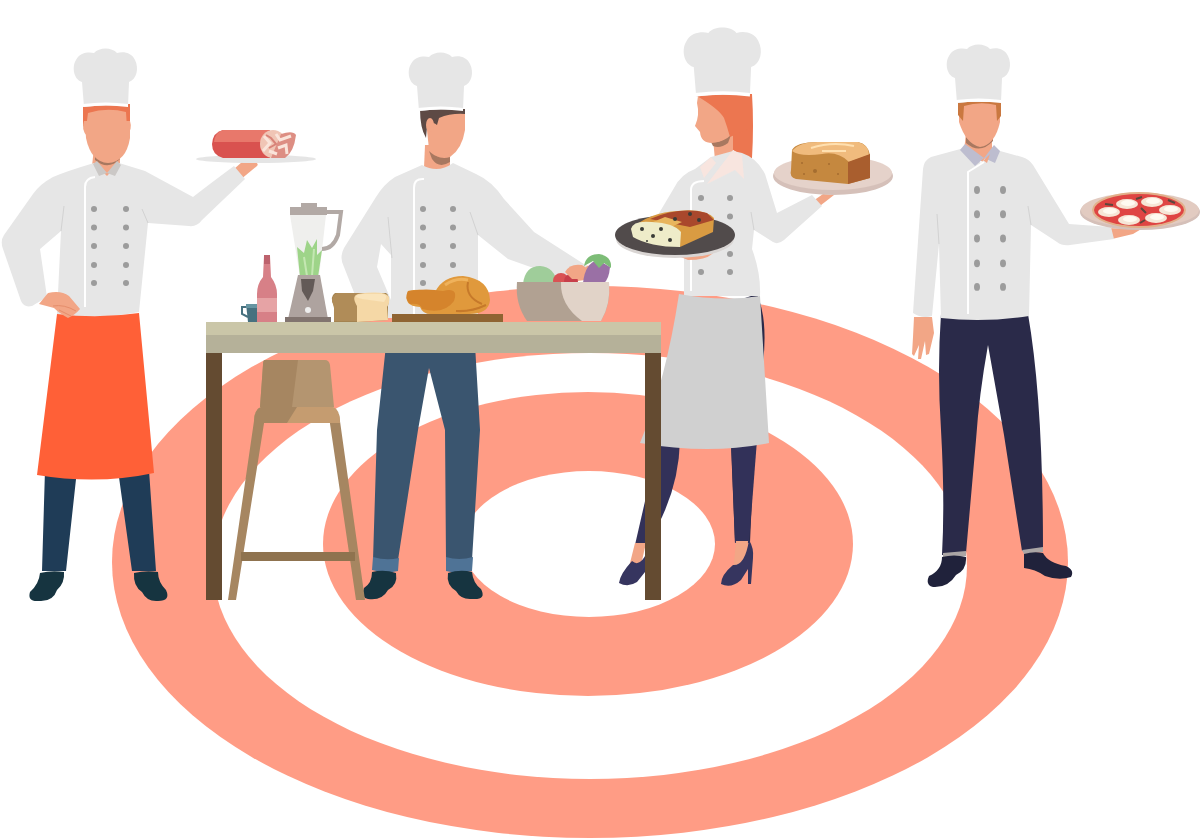
<!DOCTYPE html>
<html lang="en">
<head>
<meta charset="utf-8">
<title>Chefs on target</title>
<style>
:root{--ring:#ff9c85;--paper:#fff;--coat:#e6e6e6;--fold:#d2d2d2;--button:#9c9c9c;--skin:#f2a686;--skin-dark:#e58d6b;--shade:#a87860;--ginger:#ec7650;--brown:#5e4a45;--apron:#ff6037;--teal:#1f3c57;--shoe:#163440;--denim:#3a556f;--navy:#2a2a49;--wood:#644b31;--stool:#a68661;--top:#cac6a8;--edge:#b5b199}
html,body{margin:0;background:var(--paper);overflow:hidden}
svg{display:block;width:1200px;height:838px}
.ring{fill:var(--ring)}.paper{fill:var(--paper)}.coat{fill:var(--coat)}.skin{fill:var(--skin)}.skin-dark{fill:var(--skin-dark)}.shade{fill:var(--shade)}
.ginger{fill:var(--ginger)}.teal{fill:var(--teal)}.shoe{fill:var(--shoe)}.denim{fill:var(--denim)}.navy{fill:var(--navy)}.wood{fill:var(--wood)}.stool{fill:var(--stool)}
.seam{fill:none;stroke:#fff;stroke-width:2}
.crease{fill:none;stroke:var(--fold);stroke-width:1}
</style>
</head>
<body>
<svg viewBox="0 0 1200 838" role="img" aria-label="Four chefs with dishes standing on a round target">
<defs>
<g id="hat">
<path class="coat" d="M8 34C-1 31-2 18 2 12C6 4 15 4 20 5C25-1 38-1 43 5C50 3 58 5 61 12C65 20 63 31 55 34L54 58Q32 56 10 59Z"/>
<path d="M9 56Q32 53 54 56V59Q32 56 9 59Z" fill="#fff"/>
</g>
<g id="button-column" fill="#9c9c9c">
<circle r="3"/><circle cy="18.5" r="3"/><circle cy="37" r="3"/><circle cy="56" r="3"/><circle cy="74" r="3"/>
</g>
<g id="mozzarella"><ellipse rx="11" ry="5" fill="#f6e6d6"/><ellipse cx="1" cy="-1" rx="7" ry="3" fill="#fffaf0"/></g>
</defs>

<g id="target">
<ellipse class="ring" cx="590" cy="562" rx="478" ry="276"/>
<ellipse class="paper" cx="590" cy="566" rx="377" ry="213"/>
<ellipse class="ring" cx="588" cy="544" rx="265" ry="152"/>
<ellipse class="paper" cx="589" cy="544" rx="126" ry="73"/>
</g>

<g id="chef-with-salami">
<path class="teal" d="M45 470H77L66 571H42ZM118 470H149L156 571H132Z"/>
<path class="shoe" d="M40 573Q52 570 64 572Q65 583 57 590Q53 602 39 601Q27 602 30 592Q39 584 40 573ZM134 573Q146 570 158 572Q158 582 166 590Q171 601 158 601Q147 602 142 592Q133 586 134 573Z"/>
<path class="skin" d="M94 148H120V166L107 178L92 166Z"/>
<path class="shade" d="M95 155Q108 168 120 155V159Q108 171 95 160Z"/>
<path class="skin" d="M84 107H130V138Q126 162 108 163Q91 162 86 138Z"/>
<path class="ginger" d="M83 104H130V126L127 128L126 112Q107 107 88 113L86 128L83 126Z"/>
<path class="skin" d="M84 121Q81 130 87 136V121ZM130 121Q133 130 126 136V121Z"/>
<use href="#hat" x="74" y="48"/>
<path class="skin" d="M234 169L242 162Q261 161 257 166L240 180Z"/>
<path class="coat" d="M94 163Q67 171 53 177Q40 184 33 194L4 235Q0 241 3 249L21 301Q24 308 32 306L47 297L40 249L61 231L57 314Q99 320 139 312L148 223L189 226Q197 227 202 220L245 179L234 166Q211 183 193 197L145 171L119 163L107 176Z"/>
<path d="M93 164L97 161L107 173L117 161L121 165L115 176L107 173L99 176Z" fill="#cbc8c6"/>
<path class="crease" d="M61 231L64 206M148 223L142 209"/>
<path class="seam" d="M95 177Q85 178 85 187V307"/>
<use href="#button-column" x="94" y="209"/><use href="#button-column" x="126" y="209"/>
<path d="M57 314Q99 319 139 313L154 473Q98 485 37 475Z" fill="var(--apron)"/>
<path class="skin" d="M39 304L48 293Q61 290 69 296L80 309Q75 315 68 318Q59 313 54 308Z"/>
<path d="M53 306Q64 304 76 311M59 310L71 316" fill="none" stroke="var(--skin-dark)"/>
<g id="salami">
<ellipse cx="256" cy="159" rx="60" ry="4" fill="#e5e5e5"/>
<path d="M223 130H270V158H223Q212 155 212 144Q213 132 223 130Z" fill="#d9524f"/>
<path d="M223 130H270V142H214Q215 132 223 130Z" fill="#e8786b"/>
<ellipse cx="273" cy="144" rx="13" ry="14" fill="#f0c5b5"/>
<path d="M281 134Q293 130 296 135Q294 152 285 158H271Z" fill="#dd8e83"/>
<path d="M264 136L270 143L263 151M276 134L280 140L291 136M278 148L286 145L287 154M269 151L277 154" fill="none" stroke="#fae4da" stroke-width="3"/>
<path d="M266 135L271 138L276 144L269 148" fill="none" stroke="#d88378" stroke-width="2"/>
</g>
</g>

<g id="chef-at-table">
<path class="denim" d="M386 345H475L480 430L472 560H446L445 430L429 368L418 430L398 560H373L377 430Z"/>
<path d="M373 557Q386 561 399 558L398 571Q385 574 372 570ZM446 557Q459 561 473 557L472 571Q459 574 446 571Z" fill="#4f7396"/>
<path class="shoe" d="M372 572Q384 569 396 573Q398 585 388 590Q382 601 368 599Q360 597 364 588Q372 583 372 572ZM448 573Q460 569 472 572Q473 583 481 589Q487 600 472 599Q461 600 456 591Q446 585 448 573Z"/>
<path class="skin" d="M425 145H450V167Q438 175 424 168Z"/>
<path class="shade" d="M429 151Q440 162 450 151V162Q439 169 432 159Z"/>
<path class="skin" d="M425 112H465V130Q462 149 450 157Q438 161 429 149Z"/>
<path fill="var(--brown)" d="M420 109H465V114Q451 113 439 118L437 125Q432 120 427 127L426 138Q420 128 420 109Z"/>
<ellipse class="skin" cx="430" cy="125" rx="4" ry="7"/>
<use href="#hat" x="409" y="52"/>
<path class="skin" d="M562 270Q570 262 582 266L604 265Q607 272 598 278L578 281Z"/>
<path class="coat" d="M422 165Q438 174 453 163L476 174Q492 181 504 199L534 232L587 266L573 282L508 259L478 235V318H391V255L381 244L377 267L391 300V318H364L344 267Q339 258 344 248L376 197Q384 184 395 177Z"/>
<path class="crease" d="M392 258L388 217M478 235L470 212"/>
<path class="seam" d="M424 179Q414 178 414 188V318"/>
<use href="#button-column" x="423" y="209"/><use href="#button-column" x="453" y="209"/>
</g>

<g id="chef-with-bread">
<path class="navy" d="M757 294Q768 320 763 363L754 450L750 543H735L731 445L739 300Z"/>
<path d="M659 440H680Q679 485 658 525L646 545H635Z" fill="#323159"/>
<path d="M731 440H757L749 543H735Z" fill="#323159"/>
<path class="skin" d="M635 543H646L641 565L628 571ZM736 541H748L747 562L733 573Z"/>
<path d="M632 561Q640 568 647 552L648 584H645V572L637 582Q628 588 619 583Q620 574 632 561ZM733 565Q745 566 749 540Q754 548 753 558L751 584H748V569L741 580Q731 589 721 584Q721 575 733 565Z" fill="#36355f"/>
<path class="ginger" d="M700 94H752Q754 125 752 158Q745 160 732 149L720 131L712 107Z"/>
<path class="skin" d="M712 128L733 134V162L710 184L704 170L715 160Z"/>
<path class="shade" d="M711 142Q723 143 731 135L728 143Q720 149 713 146Z"/>
<path class="skin" d="M698 96L727 104L730 130Q727 142 712 143Q701 143 700 132L695 126Q700 115 697 103Z"/>
<path class="ginger" d="M697 94H751V128L730 137Q727 126 724 118Q719 109 697 96Z"/>
<use href="#hat" transform="translate(684 27) scale(1.22 1.18)"/>
<path class="skin" d="M806 206L823 194L834 195L825 202L812 212Z"/>
<path class="coat" d="M711 157L695 169Q681 174 674 188L655 220L660 253L684 251V296H760Q761 273 752 249L754 230L773 242Q778 245 784 240L822 206L812 195L777 213L765 174Q757 158 742 153L733 151Z"/>
<path d="M711 157L716 163L704 178L700 167ZM733 150L742 155L744 179L735 170L707 184Z" fill="#f8e5df"/>
<path class="seam" d="M704 181Q691 181 691 190V291"/>
<path class="crease" d="M754 230L751 212"/>
<use href="#button-column" x="730" y="198"/><use href="#button-column" x="701" y="198"/>
<path d="M679 294Q722 302 760 296L769 443Q710 455 640 443Q666 380 679 294Z" fill="#d0d0d0"/>
<path class="skin" d="M671 253H713Q707 260 688 260Z"/>
<g id="olive-bread">
<ellipse cx="675" cy="239" rx="59" ry="19" fill="#d9d5d3"/>
<ellipse cx="675" cy="235" rx="60" ry="20" fill="#514b4b"/>
<path d="M631 229Q650 212 678 211Q704 208 714 218L713 232L680 247Q674 230 631 229Z" fill="#d99b42"/>
<path d="M650 219Q680 206 707 213L714 220L690 227Z" fill="#a9482c"/>
<path d="M665 217L682 222L671 227L653 222Z" fill="#e8b55d"/>
<path d="M631 229Q633 220 652 222Q674 223 681 232L680 247Q650 247 633 237Z" fill="#eeecc9"/>
<g fill="#393c37"><circle cx="642" cy="229" r="2"/><circle cx="653" cy="236" r="2"/><circle cx="661" cy="229" r="2"/><circle cx="670" cy="240" r="2"/><circle cx="647" cy="241" r="1"/><circle cx="675" cy="219" r="2"/><circle cx="690" cy="214" r="2"/><circle cx="699" cy="220" r="2"/></g>
</g>
<g id="loaf">
<ellipse cx="833" cy="176" rx="60" ry="19" fill="#d5c0b9"/>
<ellipse cx="833" cy="173" rx="59" ry="17" fill="#e5d2ca"/>
<path d="M792 150Q796 142 818 142H858Q868 144 870 155V178L848 184L796 179Q789 177 791 170Z" fill="#c5883f"/>
<path d="M792 151Q800 141 822 142H858Q869 145 869 155L849 162Q838 151 822 154Q800 157 792 151Z" fill="#f0bb7d"/>
<path d="M848 162L870 154V178L848 184Z" fill="#a95e2e"/>
<path d="M811 148Q832 141 854 146M822 151L846 151" fill="none" stroke="#ffe0b0" stroke-width="2"/>
<g fill="#a56d30"><circle cx="802" cy="163" r="1"/><circle cx="815" cy="171" r="2"/><circle cx="829" cy="164" r="1"/><circle cx="838" cy="174" r="1"/><circle cx="804" cy="174" r="1"/></g>
</g>
</g>

<g id="chef-with-pizza">
<path class="navy" d="M941 314H1028Q1043 400 1043 549L1022 551L1004 435L988 345Q979 395 976 440L966 553L942 555Q945 500 941 430Q937 370 941 314Z"/>
<path d="M943 553L966 551V556L943 558ZM1022 550L1043 547V552L1024 554Z" fill="#aaa5a5"/>
<path d="M942 557Q954 554 966 557Q967 570 956 575Q948 588 933 587Q925 585 929 576Q942 570 942 557ZM1024 554Q1034 551 1043 553Q1048 563 1066 566Q1075 570 1071 577Q1059 581 1045 576Q1035 569 1024 568Z" fill="#20223b"/>
<path class="skin" d="M966 132H992V151L983 162L964 152Z"/>
<path class="shade" d="M966 137Q980 152 993 137V141Q980 155 966 143Z"/>
<path class="skin" d="M959 102H1000V122Q995 145 980 147Q966 144 959 122Z"/>
<path d="M958 102H1001V116L997 121L996 105Q980 101 964 106L963 121L958 115Z" fill="#ca7840"/>
<use href="#hat" x="947" y="44"/>
<path class="skin" d="M914 317H932L934 333L929 354L926 355L925 341L921 359L918 359L919 345L914 356L912 354L913 337ZM1108 228L1131 229L1143 228L1133 234L1112 239Z"/>
<path class="coat" d="M964 148L931 157Q924 160 923 169L913 313Q922 319 932 316L939 244L941 318Q984 323 1029 316L1031 225L1057 242Q1062 246 1070 245L1114 239L1111 227L1069 224L1033 165Q1029 159 1022 157L993 149L981 163Z"/>
<path d="M960 150L965 144L984 158L975 166ZM984 158L994 145L1000 151L995 163Z" fill="#bdbdcf"/>
<path d="M979 157L984 160L990 154L987 163Z" fill="var(--skin)"/>
<path class="seam" d="M984 162L968 172V314"/>
<path class="crease" d="M939 244L937 214M1031 225L1028 206"/>
<use href="#button-column" transform="translate(977 190) scale(1 1.31)"/><use href="#button-column" transform="translate(1003 190) scale(1 1.31)"/>
<g id="pizza">
<ellipse cx="1140" cy="212" rx="60" ry="18" fill="#d5c0b9"/>
<ellipse cx="1140" cy="210" rx="59" ry="17" fill="#e2cbc1"/>
<ellipse cx="1139" cy="210" rx="47" ry="18" fill="#e2b08a"/>
<ellipse cx="1139" cy="210" rx="45" ry="16" fill="#df4543"/>
<use href="#mozzarella" x="1127" y="204"/><use href="#mozzarella" x="1152" y="202"/><use href="#mozzarella" x="1109" y="212"/><use href="#mozzarella" x="1170" y="210"/><use href="#mozzarella" x="1129" y="220"/><use href="#mozzarella" x="1156" y="218"/>
<path d="M1105 204L1113 205M1136 199L1142 197M1146 213L1141 208M1168 200L1175 203M1140 223L1145 220" stroke="#5b473c" stroke-width="2"/>
</g>
</g>

<g id="stool">
<path class="stool" d="M255 414L265 417L236 600H228ZM329 417L339 414L365 600H356Z"/>
<rect x="241" y="552" width="114" height="9" fill="#8f734f"/>
<path d="M265 360H325Q329 360 330 365L334 407H260L263 365Q263 360 265 360Z" fill="#b49570"/>
<path class="stool" d="M265 360H298L292 407H260L263 365Q263 360 265 360Z"/>
<path d="M261 407H333Q340 409 340 423H254Q254 409 261 407Z" fill="#c59c70"/>
<path class="stool" d="M261 407H297L287 423H254Q254 409 261 407Z"/>
</g>

<g id="table">
<path class="wood" d="M206 350H222V600H206ZM645 350H661V600H645Z"/>
<rect x="206" y="322" width="455" height="14" fill="var(--top)"/>
<rect x="206" y="335" width="455" height="18" fill="var(--edge)"/>
</g>

<g id="kitchen-things">
<g id="cup"><path d="M247 307H242V314L248 317" fill="none" stroke="#47717f" stroke-width="2"/><path d="M246 304H261L259 322H248Z" fill="#47717f"/><path d="M246 304H261V308H246Z" fill="#6795a2"/></g>
<g id="bottle"><path d="M264 256H270L271 277Q277 285 277 294V322H257V294Q257 284 263 277Z" fill="#d78087"/><rect x="264" y="255" width="6" height="9" fill="#bd626d"/><path d="M257 298H277V312H257Z" fill="#e6a3a5"/></g>
<g id="blender">
<path d="M290 215H326L319 277H300Z" fill="#efefed"/>
<path d="M300 277L297 247L304 253L307 240L312 248L317 239V255L322 250L318 277Z" fill="#9ed489"/>
<path d="M304 257L307 276M314 249L312 276" stroke="#c4e7b2" stroke-width="2"/>
<path d="M320 212H341L338 235Q333 249 322 249" fill="none" stroke="#b2a9a5" stroke-width="4"/>
<path d="M301 203H317V207H327V215H290V207H301Z" fill="#b2a9a5"/>
<path d="M298 275H320L328 319H288Z" fill="#aea39f"/>
<path d="M301 279H315L313 291L308 301L302 291Z" fill="#635a57"/>
<circle cx="308" cy="310" r="3" fill="#eee"/><rect x="285" y="317" width="46" height="5" fill="#81746f"/>
</g>
<g id="toast-bread"><path d="M335 293H386Q390 295 388 306V320L358 322H334V306Q329 297 335 293Z" fill="#a48350"/><path d="M332 300Q333 294 338 293H382L360 301V321H334V308Z" fill="#b08c58"/><path d="M358 294Q385 290 389 297Q390 303 387 307L388 320L357 322V306Q351 296 358 294Z" fill="#f5d8a6"/><path d="M362 299Q350 296 362 294H383Q389 295 384 302Z" fill="#fae4bb"/></g>
<g id="roast-chicken">
<rect x="392" y="314" width="111" height="8" fill="#8f6432"/>
<path d="M408 291Q421 288 435 292Q443 276 463 276Q489 279 490 300Q489 314 469 314H433Q423 315 420 307Q402 306 408 291Z" fill="#e0993c"/>
<path d="M408 291Q427 288 443 291Q459 287 454 301Q444 315 422 309Q421 303 410 304Q404 298 408 291Z" fill="#d5842c"/>
<path d="M468 282Q465 297 482 304M456 311Q471 312 486 305" fill="none" stroke="#c6792a" stroke-width="2"/>
<path d="M445 285Q456 277 468 280" fill="none" stroke="#efb25b" stroke-width="3"/>
</g>
<g id="salad-bowl">
<path d="M523 284Q525 266 540 266Q555 267 557 284Z" fill="#9fcd9a"/>
<circle cx="561" cy="281" r="8" fill="#d95254"/><circle cx="571" cy="281" r="7" fill="#c73f4a"/>
<path class="skin" d="M565 272Q570 263 582 265L590 270L585 279H572Z"/>
<path d="M583 283Q585 263 598 260L610 267Q609 279 604 283Z" fill="#9a70a5"/>
<path d="M584 266Q586 254 599 254Q612 256 611 268L604 263L599 268L593 261Z" fill="#7dbd77"/>
<path d="M517 282H609Q611 304 601 321H527Q515 304 517 282Z" fill="#b1a192"/>
<path d="M561 282H609Q611 304 601 321H582Q560 305 561 282Z" fill="#e1d3c8"/>
</g>
</g>
</svg>
</body>
</html>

===============

### What needs to be done:
From the entries above, work out how many lines include "seam"; the number is the only answer wanted.

### Task solution:
5